DATA LISTING:

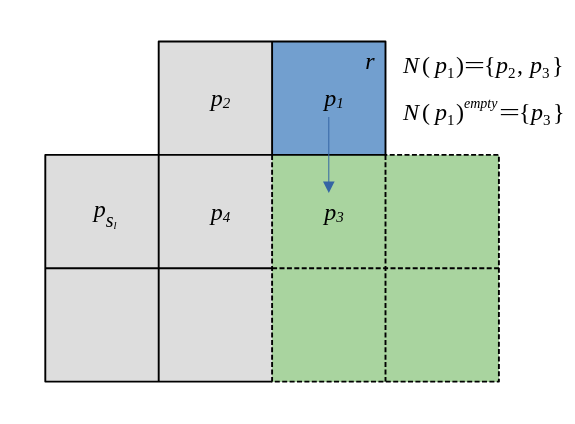
<!DOCTYPE html>
<html lang="en">
<head>
<meta charset="utf-8">
<title>Neighbourhood of cell p1</title>
<style>
:root {
  --paper: #ffffff;
  --ink: #000000;
  --occupied: #dddddd;
  --robot: #729fcf;
  --empty: #a9d49f;
  --arrow: #3465a4;
}
* { box-sizing: border-box; }
body { margin: 0; overflow: hidden; }
.diagram {
  position: relative;
  width: 575px;
  height: 424px;
  overflow: hidden;
  background: var(--paper);
  color: var(--ink);
  font: 24px/24px "Liberation Serif", "TeX Gyre Pagella", serif;
}
.cells {
  position: absolute;
  left: 45.5px;
  top: 41.5px;
  display: grid;
  grid-template-columns: repeat(4, 113.4px);
  grid-template-rows: repeat(3, 113.4px);
}
.cell {
  position: relative;
  display: flex;
  align-items: center;
  justify-content: center;
  font-style: italic;
}
.occupied { background: var(--occupied); }
.robot { background: var(--robot); }
.empty { background: var(--empty); }
.first { grid-column-start: 2; }
.row-start { grid-column-start: 1; }
.label {
  display: flex;
  align-items: baseline;
  padding-left: 10px;
}
.label sub {
  position: relative;
  top: 2px;
  font-size: 15px;
  line-height: 1;
  vertical-align: baseline;
}
.start-label { padding: 0 0 6px 6px; }
.start-label .s { top: 10px; font-size: 20px; }
.start-label .l { top: 12px; font-size: 11px; }
.robot-name { position: absolute; right: 11px; top: 7px; }
.edges { position: absolute; left: 0; top: 0; }
.formulas {
  position: absolute;
  left: 403px;
  top: 53px;
  display: grid;
  row-gap: 23px;
}
.formula {
  display: flex;
  align-items: baseline;
  height: 24px;
  white-space: nowrap;
}
.formula > * { flex: none; }
.name { width: 19px; }
.open { width: 13px; }
.var { width: 12px; }
.formula sub {
  position: relative;
  top: 5px;
  width: 9px;
  font-size: 15px;
  line-height: 1;
  vertical-align: baseline;
}
.close { width: 8px; }
.equals { width: 20px; transform: scaleX(1.55); transform-origin: 0 50%; }
.brace { width: 12px; }
.comma { width: 13px; }
.formula sup {
  position: relative;
  top: -12px;
  width: 35px;
  font-size: 14px;
  line-height: 1;
  font-style: italic;
  vertical-align: baseline;
}
.end { margin-left: 1px; }
</style>
</head>
<body>
<main class="diagram">
  <section class="cells">
    <div class="cell occupied first"><span class="label">p<sub>2</sub></span></div>
    <div class="cell robot"><span class="label">p<sub>1</sub></span><span class="robot-name">r</span></div>
    <div class="cell occupied row-start"><span class="label start-label">p<sub class="s">s</sub><sub class="l">l</sub></span></div>
    <div class="cell occupied"><span class="label">p<sub>4</sub></span></div>
    <div class="cell empty"><span class="label">p<sub>3</sub></span></div>
    <div class="cell empty"></div>
    <div class="cell occupied"></div>
    <div class="cell occupied"></div>
    <div class="cell empty"></div>
    <div class="cell empty"></div>
  </section>

  <svg class="edges" width="575" height="424" viewBox="0 0 575 424" aria-hidden="true">
    <g fill="none" stroke="var(--ink)" stroke-width="1.9" stroke-linejoin="round">
      <path d="M158.7 154.9V41.5H385.5V154.9H45.3V381.6H272.1M45.3 268.2H272.1M158.7 154.9V381.6M272.1 41.5V154.9"/>
      <g stroke-dasharray="5 2.4">
        <path d="M272.1 154.9V381.6H498.9V154.9H385.5"/>
        <path d="M272.1 268.2H498.9M385.5 154.9V381.6"/>
      </g>
    </g>
    <line x1="328.8" y1="117" x2="328.8" y2="183" stroke="var(--arrow)"/>
    <polygon points="323,181.5 334.6,181.5 328.8,193" fill="var(--arrow)"/>
  </svg>

  <section class="formulas">
    <div class="formula">
      <i class="name">N</i><span class="open">(</span><i class="var">p</i><sub>1</sub><span class="close">)</span><span class="equals">=</span><span class="brace">{</span><i class="var">p</i><sub>2</sub><span class="comma">,</span><i class="var">p</i><sub>3</sub><span class="end">}</span>
    </div>
    <div class="formula">
      <i class="name">N</i><span class="open">(</span><i class="var">p</i><sub>1</sub><span class="close">)</span><sup>empty</sup><span class="equals">=</span><span class="brace">{</span><i class="var">p</i><sub>3</sub><span class="end">}</span>
    </div>
  </section>
</main>
</body>
</html>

EXERCISE AIM: Going through the entries above, count each line that has the word "stroke" and report only the count.

THE COMPLETED TASK: 3